We completed a bush shelter challenge. The cadets had 30 mins to build a shelter that could house all of them and keep them dry through the approaching rainstorm. We had many interesting designs built around fallen trees, sticks and dead fern fronds. The cadets showed excellent teamwork and bushcraft skills. Some shelters proved more water resistant than others, but everyone had fun and learnt valuable skills in the process.

We retired to camp, roasted marshmallows on the fire and had sausages in bread.

On our second day we woke up early and cooked bacon and eggs. Our first activity was the flying fox. Everyone had a go and there were many waves, back flips and special moves. The cadets cheered each other on and showed excellent team morale. The weather held out well and the sun shone causing excellent spirits amongst all. The second activity was team building challenges. The cadets used ingenuity and teamwork to overcome a series of small challenges. In the afternoon we collected branches for a bonfire. We took a night walk in the dark to improve our bush awareness. We listened to the sounds of the bush and heard birds, insects and frogs.

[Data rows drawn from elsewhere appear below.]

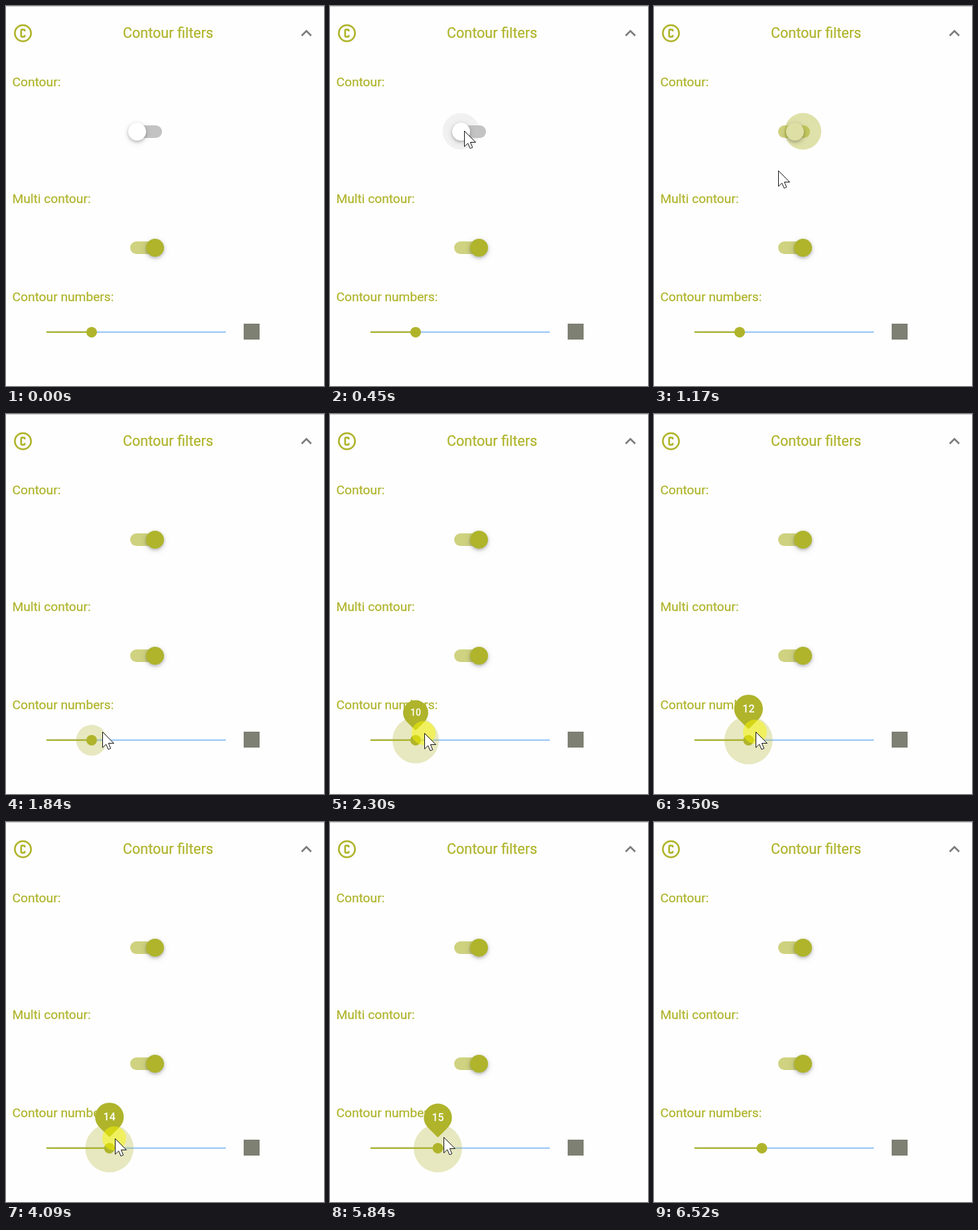
An HTML page for the animation above (6.89 s loop, 479 px wide and 573 px high).

```html
<!DOCTYPE html>
<html lang="en">
<head>
<meta charset="utf-8">
<title>Contour filters</title>
<style>
  html, body { margin: 0; width: 100%; height: 100%; overflow: hidden; background: #fefefe; }
  svg { display: block; width: 479px; height: 573px; }
  text { font-family: Roboto, sans-serif; font-size: 19.2px; fill: #afb42b; stroke: #afb42b; stroke-width: .25; }
  .title { font-size: 21.6px; }
  .pin-text { font-size: 16.2px; font-weight: 500; fill: #fff; stroke: none; text-anchor: middle; }
  .knob { filter: drop-shadow(0 2.5px 2px rgba(0, 0, 0, .2)) drop-shadow(0 2px 4px rgba(0, 0, 0, .15)); }
</style>
</head>
<body>
<svg viewBox="0 0 479 573">
  <rect width="479" height="1" fill="#c6c6c6"/>

  <g transform="translate(9.3 24.8) scale(1.35)" fill="none" stroke="#afb42b" stroke-width="2">
    <circle cx="12" cy="12" r="9"/>
    <path d="M14 10V9a1 1 0 0 0-1-1h-2a1 1 0 0 0-1 1v6a1 1 0 0 0 1 1h2a1 1 0 0 0 1-1v-1"/>
  </g>
  <text class="title" x="175.9" y="48">Contour filters</text>
  <path transform="translate(436.3 24.9) scale(1.35)" fill="#7b7b7b"
        d="M7.41 15.41L12 10.83l4.59 4.58L18 14l-6-6-6 6z"/>

  <text x="9.5" y="121">Contour:</text>
  <text x="9.5" y="297">Multi contour:</text>
  <text x="9.5" y="445">Contour numbers:</text>

  <circle id="switchRipple" cy="189" r="27.7"/>
  <rect id="switchTrack" x="187" y="180" width="48" height="19" rx="9.5"/>
  <circle id="switchKnob" class="knob" cy="189.5" r="13.5"/>

  <rect x="187" y="355" width="48" height="19" rx="9.5" fill="#cfd280"/>
  <circle class="knob" cx="224.5" cy="364.5" r="13.5" fill="#afb42b"/>

  <rect x="61" y="490.5" width="270" height="2.5" fill="#a3cbfa"/>
  <rect id="filled" x="61" y="490.6" height="2.3" fill="#afb42b"/>
  <rect x="358" y="479" width="24" height="24" fill="#7d8072"/>

  <g id="thumb" fill="#afb42b">
    <circle r="8"/>
    <circle id="thumbRipple" opacity=".3"/>
    <g id="pin">
      <path d="M0-16.6L-15.3-31.9A21.6 21.6 0 1 1 15.3-31.9Z"/>
      <text id="pinText" class="pin-text" y="-41.5"></text>
    </g>
  </g>

  <g id="cursor">
    <circle id="press" cx="-1" r="18" fill="#fafa00" opacity=".5"/>
    <path d="M.5.5V24l5.2-5 3.4 7.8 3.6-1.6-3.3-7.7h8z" fill="#fff" stroke="#111"/>
  </g>
</svg>
<script>
const LOOP = 6890;
const OLIVE = [175, 180, 43];
const PRESS = 910, SWITCH_ON = 1105;
const HOVER = 1640, GRAB = 2150, RELEASE = 5840, SHRINK = 5880, LEAVE = 6080;

// The pointer rests between moves.
const ENTRY = { x: 430, y: 560 };
const MOVES = [
  { from: 30, to: 440, x: 202, y: 188 },
  { from: 1080, to: 1600, x: 116, y: 533 },
  { from: 1620, to: 1840, x: 145, y: 479 },
  { from: 1900, to: 2200, x: 142, y: 481 },
  { from: 2960, to: 4090, x: 164, y: 477 },
  { from: 5310, to: 5540, x: 171, y: 475 },
  { from: 5890, to: 6510, x: 357, y: 576 }
];

const $ = id => document.getElementById(id);
const set = (id, attrs) => {
  for (const name in attrs) $(id).setAttribute(name, attrs[name]);
};
const mix = (a, b, k) => a + (b - a) * k;
const ramp = (t, start, length) => Math.min(1, Math.max(0, (t - start) / length));
const within = (t, a, b) => t >= a && t < b;

// cubic-bezier(.25, .8, .5, 1)
function ease(x) {
  const curve = (s, a, b) => 3 * s * (1 - s) ** 2 * a + 3 * s * s * (1 - s) * b + s ** 3;
  let low = 0, high = 1;
  for (let i = 0; i < 18; i++) {
    const mid = (low + high) / 2;
    if (curve(mid, .25, .5) < x) low = mid; else high = mid;
  }
  return curve(low, .8, 1);
}
const swing = (t, start) => ease(ramp(t, start, 300));

function pointerAt(t) {
  let { x, y } = ENTRY;
  for (const move of MOVES) {
    const k = ramp(t, move.from, move.to - move.from);
    x = mix(x, move.x, k);
    y = mix(y, move.y, k);
  }
  return { x: Math.round(x), y: Math.round(y) };
}

function drawSwitch(t) {
  const on = t >= SWITCH_ON;
  const k = swing(t, SWITCH_ON);
  const shade = OLIVE.map(c => Math.round(mix(255, c, k ** 1.4)));
  const opacity = on
    ? .4 * (1 - ramp(t, 1200, 300))
    : .05 * ramp(t, 360, 90) + .13 * ramp(t, PRESS, 150);
  set('switchRipple', { cx: on ? 224.3 : 197.3, fill: on ? '#afb42b' : '#000', opacity });
  set('switchTrack', { fill: on ? '#afb42b' : '#c3c3c3', opacity: on ? .6 : 1 });
  set('switchKnob', { cx: mix(197.5, 224.5, k), fill: `rgb(${shade})` });
}

function drawSlider(t, pointerX) {
  const value = t < GRAB ? 10 : t < RELEASE ? Math.round((pointerX - 71.5) / 6.75) : 15;
  const x = 62 + value * 6.7;
  const radius = 2.4 + 21.8 * (swing(t, HOVER) - swing(t, LEAVE))
    + 12.2 * (swing(t, GRAB) - swing(t, SHRINK));
  const scale = swing(t, GRAB) * (t < RELEASE ? 1 : .98) * (1 - swing(t, SHRINK));
  set('filled', { width: x - 61 });
  set('thumb', { transform: `translate(${x} 491.9)` });
  set('thumbRipple', { r: radius });
  set('pin', { transform: `scale(${scale})`, visibility: scale > .01 ? 'visible' : 'hidden' });
  $('pinText').textContent = value;
}

function draw(t) {
  const { x, y } = pointerAt(t);
  const pressed = within(t, PRESS, SWITCH_ON) || within(t, GRAB, RELEASE);
  drawSwitch(t);
  drawSlider(t, x);
  set('cursor', {
    transform: `translate(${x} ${y})`,
    visibility: within(t, 30, 6510) ? 'visible' : 'hidden'
  });
  set('press', { 'fill-opacity': pressed ? 1 : 0 });
}

const start = performance.now();
function tick() {
  draw((performance.now() - start) % LOOP);
  requestAnimationFrame(tick);
}
draw(0);
requestAnimationFrame(tick);
</script>
</body>
</html>
```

On our third day we engaged in bush ecology activities. We learnt from camp experts about the various invasive species in the bush. We worked in pairs to Identify and extract three leaf garlic grass. We observed invasive species such as Watsonia, Peach trees and Blackberry bushes.

We collected Lucin tree branches that had fallen and gathered them to feed to local goats. There was a competition to collect the most Watsonia bulbs. The team which extracted the most Watsonia brains (bulbs) got to feed the new 5-week-old baby goats.

The cadets showed excellent collaboration and bush ecology skills and learnt new skills about caring for and maintaining their local bushland. The end of Term 3 Cadet Camp was an astounding success.

Miss Gray – HASS Teacher and Cadet Teacher